This is a Steinway square grand from 1870, a super rare find in the Okanagan! In the 1800s, Steinway square grands were designed to be tuned at A435, so the owner and I decided to tune it like that, a lower pitch than pianos are usually tuned today (A440 which is International Standard Pitch).
In the 1800’s piano innovation was at it’s height. Piano makers were continuously trying to create more volume, wider range, cheaper instruments, different shapes, more responsive actions, the sostenuto pedal… the list goes on. Square grands were very popular in the Victorian era, then, In the late 1800’s the upright piano started to take over, they were smaller and more practical for the home. Piano manufacturers stopped building square grands around 1890.

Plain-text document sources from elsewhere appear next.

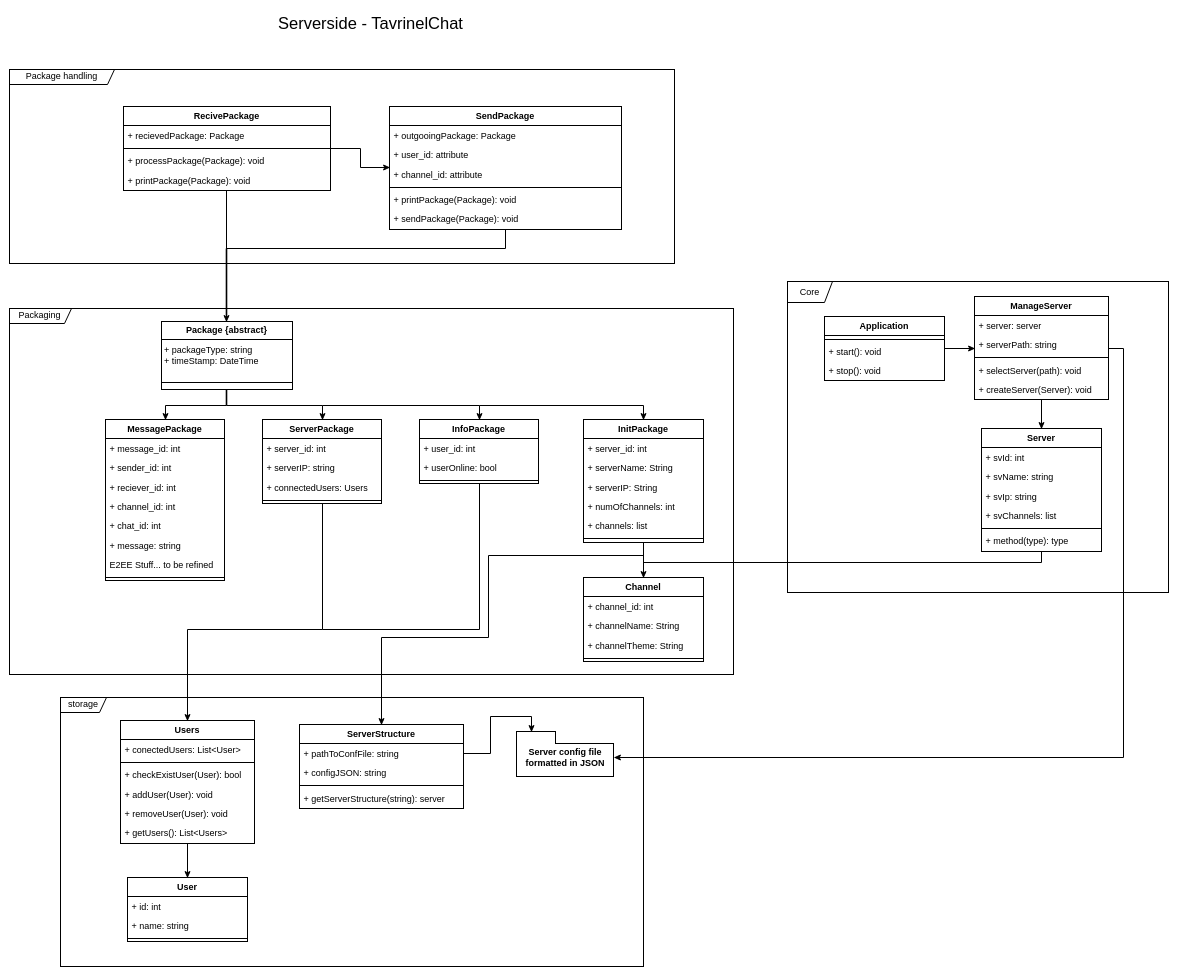
<!DOCTYPE html>
<html lang="en">
<head>
<meta charset="utf-8">
<title>Serverside - TavrinelChat</title>
<style>
:root { --ink: #000; --paper: #fff; --row: 19.4px; }
* { box-sizing: border-box; margin: 0; padding: 0; }
html, body { width: 1178px; height: 976px; overflow: hidden; background: var(--paper); }
.diagram { position: relative; width: 1178px; height: 976px; overflow: hidden; color: var(--ink); font: 9px/11px "Liberation Sans", Arial, sans-serif; }
h1 { position: absolute; left: 170px; top: 13px; width: 401px; text-align: center; font-size: 16.5px; line-height: 20px; font-weight: 400; white-space: nowrap; }
.frame, .class, .folder { position: absolute; left: var(--x); top: var(--y); width: var(--w); }
.frame { height: var(--h); border: 1px solid var(--ink); }
.frame h2 { display: flex; align-items: center; justify-content: center; width: var(--tab); height: var(--tab-h, 15px); padding-bottom: 2px; font-size: inherit; font-weight: 400; white-space: nowrap; }
.connectors { position: absolute; left: 0; top: 0; fill: none; stroke: var(--ink); }
.arrowhead { fill: var(--ink); stroke: var(--ink); }
.class { display: flex; flex-direction: column; padding-bottom: .7px; background: var(--paper); outline: 1px solid var(--ink); outline-offset: -1px; white-space: nowrap; }
.class h3 { height: 20px; display: flex; align-items: center; justify-content: center; padding: 2px 1px 0 0; font-size: inherit; border-bottom: 1px solid var(--ink); }
.class ul { list-style: none; }
.class li { height: var(--row); display: flex; align-items: center; padding: 1.2px 0 0 4.4px; }
.class hr { flex: none; height: 1px; margin: 2.5px 0; border: 0; background: var(--ink); }
.abstract h3 { height: 19px; padding-top: 0; }
.abstract ul { height: 40px; padding-top: 5px; }
.abstract li { height: 11px; padding: 0 0 0 3px; }
.abstract hr { margin: 2px 0 6px; }
.folder { height: 34px; display: flex; align-items: center; justify-content: center; padding-bottom: 5px; text-align: center; font-weight: 700; white-space: nowrap; border: 1px solid var(--ink); background: var(--paper); }
.folder::before { content: ""; position: absolute; left: -1px; top: -13px; width: 38px; height: 12px; border: 1px solid var(--ink); border-bottom: 0; background: var(--paper); }
</style>
</head>
<body>
<main class="diagram">
  <h1>Serverside - TavrinelChat</h1>

  <section class="frame" style="--x:9px;--y:69px;--w:666px;--h:195px;--tab:103px"><h2>Package handling</h2></section>
  <section class="frame" style="--x:9px;--y:308px;--w:725px;--h:367px;--tab:59px"><h2>Packaging</h2></section>
  <section class="frame" style="--x:60px;--y:697px;--w:584px;--h:270px;--tab:44px"><h2>storage</h2></section>
  <section class="frame" style="--x:787px;--y:281px;--w:382px;--h:312px;--tab:43px;--tab-h:22px"><h2>Core</h2></section>

  <svg class="connectors" width="1178" height="976" viewBox="0 0 1178 976" aria-hidden="true">
    <defs>
      <marker id="arrow" markerUnits="userSpaceOnUse" markerWidth="9" markerHeight="8" refX="7" refY="4" orient="auto">
        <path class="arrowhead" d="M1 1.5L6.5 4L1 6.5L2.3 4z"/>
      </marker>
    </defs>
    <g transform="translate(.5 .5)">
      <g class="frame-tabs">
        <path d="M9 84H107L114 69"/>
        <path d="M9 323H64L71 308"/>
        <path d="M60 712H99L106 697"/>
        <path d="M787 302H824L832 281"/>
      </g>
      <g class="links">
        <path marker-end="url(#arrow)" d="M329 148H360V167H389"/>
        <path marker-end="url(#arrow)" d="M226 188V321"/>
        <path d="M505 227V248H226"/>
        <path marker-end="url(#arrow)" d="M226 405H165V419"/>
        <path marker-end="url(#arrow)" d="M226 405H322V419"/>
        <path marker-end="url(#arrow)" d="M322 405H479V419"/>
        <path marker-end="url(#arrow)" d="M479 405H643V419"/>
        <path marker-end="url(#arrow)" d="M322 500V629H187V720"/>
        <path d="M479 481V629H322"/>
        <path marker-end="url(#arrow)" d="M643 539V577"/>
        <path marker-end="url(#arrow)" d="M643 555H488V637H381V724"/>
        <path d="M1041 548V562H643"/>
        <path marker-end="url(#arrow)" d="M942 348H974"/>
        <path marker-end="url(#arrow)" d="M1041 398V428"/>
        <path marker-end="url(#arrow)" d="M1107 348H1123V757H614"/>
        <path marker-end="url(#arrow)" d="M462 753H490V716H531V731"/>
        <path marker-end="url(#arrow)" d="M187 840V877"/>
      </g>
      <path class="shared-trunk" d="M226 248V315M226 387V405" stroke-width="1.6"/>
    </g>
  </svg>

  <article class="class" style="--x:123px;--y:106px;--w:208px">
    <h3>RecivePackage</h3>
    <ul><li>+ recievedPackage: Package</li></ul>
    <hr>
    <ul><li>+ processPackage(Package): void</li><li>+ printPackage(Package): void</li></ul>
  </article>

  <article class="class" style="--x:389px;--y:106px;--w:233px">
    <h3>SendPackage</h3>
    <ul><li>+ outgooingPackage: Package</li><li>+ user_id: attribute</li><li>+ channel_id: attribute</li></ul>
    <hr>
    <ul><li>+ printPackage(Package): void</li><li>+ sendPackage(Package): void</li></ul>
  </article>

  <article class="class abstract" style="--x:161px;--y:321px;--w:132px">
    <h3>Package {abstract}</h3>
    <ul><li>+ packageType: string</li><li>+ timeStamp: DateTime</li></ul>
    <hr>
  </article>

  <article class="class" style="--x:105px;--y:419px;--w:120px">
    <h3>MessagePackage</h3>
    <ul><li>+ message_id: int</li><li>+ sender_id: int</li><li>+ reciever_id: int</li><li>+ channel_id: int</li><li>+ chat_id: int</li><li>+ message: string</li><li>E2EE Stuff... to be refined</li></ul>
    <hr>
  </article>

  <article class="class" style="--x:262px;--y:419px;--w:120px">
    <h3>ServerPackage</h3>
    <ul><li>+ server_id: int</li><li>+ serverIP: string</li><li>+ connectedUsers: Users</li></ul>
    <hr>
  </article>

  <article class="class" style="--x:419px;--y:419px;--w:120px">
    <h3>InfoPackage</h3>
    <ul><li>+ user_id: int</li><li>+ userOnline: bool</li></ul>
    <hr>
  </article>

  <article class="class" style="--x:583px;--y:419px;--w:121px">
    <h3>InitPackage</h3>
    <ul><li>+ server_id: int</li><li>+ serverName: String</li><li>+ serverIP: String</li><li>+ numOfChannels: int</li><li>+ channels: list</li></ul>
    <hr>
  </article>

  <article class="class" style="--x:583px;--y:577px;--w:121px">
    <h3>Channel</h3>
    <ul><li>+ channel_id: int</li><li>+ channelName: String</li><li>+ channelTheme: String</li></ul>
    <hr>
  </article>

  <article class="class" style="--x:824px;--y:316px;--w:121px">
    <h3>Application</h3>
    <hr>
    <ul><li>+ start(): void</li><li>+ stop(): void</li></ul>
  </article>

  <article class="class" style="--x:974px;--y:296px;--w:135px">
    <h3>ManageServer</h3>
    <ul><li>+ server: server</li><li>+ serverPath: string</li></ul>
    <hr>
    <ul><li>+ selectServer(path): void</li><li>+ createServer(Server): void</li></ul>
  </article>

  <article class="class" style="--x:981px;--y:428px;--w:121px">
    <h3>Server</h3>
    <ul><li>+ svId: int</li><li>+ svName: string</li><li>+ svIp: string</li><li>+ svChannels: list</li></ul>
    <hr>
    <ul><li>+ method(type): type</li></ul>
  </article>

  <article class="class" style="--x:120px;--y:720px;--w:135px">
    <h3>Users</h3>
    <ul><li>+ conectedUsers: List&lt;User&gt;</li></ul>
    <hr>
    <ul><li>+ checkExistUser(User): bool</li><li>+ addUser(User): void</li><li>+ removeUser(User): void</li><li>+ getUsers(): List&lt;Users&gt;</li></ul>
  </article>

  <article class="class" style="--x:299px;--y:724px;--w:165px">
    <h3>ServerStructure</h3>
    <ul><li>+ pathToConfFile: string</li><li>+ configJSON: string</li></ul>
    <hr>
    <ul><li>+ getServerStructure(string): server</li></ul>
  </article>

  <article class="class" style="--x:127px;--y:877px;--w:121px">
    <h3>User</h3>
    <ul><li>+ id: int</li><li>+ name: string</li></ul>
    <hr>
  </article>

  <article class="folder" style="--x:516px;--y:743px;--w:98px">Server config file<br>formatted in JSON</article>
</main>
</body>
</html>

Concert pitch or International Standard Pitch was going through an evolution during the same period. Throughout the history of western music, concert pitch has changing wildly. It’s a bit of a mental leap, because we think of tuning as we know it today as normal, but concert pitch has been rising steadily – from about A set at 377 Hz in the Middle Ages, to A set at 440 Hz at present, which is about two and a half semi tones higher. This increase in pitch was done as an attempt to create a brighter sound. In string instruments a tighter string (and therefore a higher pitch) actually creates larger amplitudes in the harmonics as well.
The piano I tuned here was going to be featured in an early music recital in which the other instruments were also tuning to a lower pitch appropriate to the era.
The history of tuning in western music might be a super piano nerd thing, but I find it pretty interesting. If you want, here is a little essay I found on the subject: A Brief History of the Establishment of International Standard Pitch A=440 Hertz by Lynn Cavanagh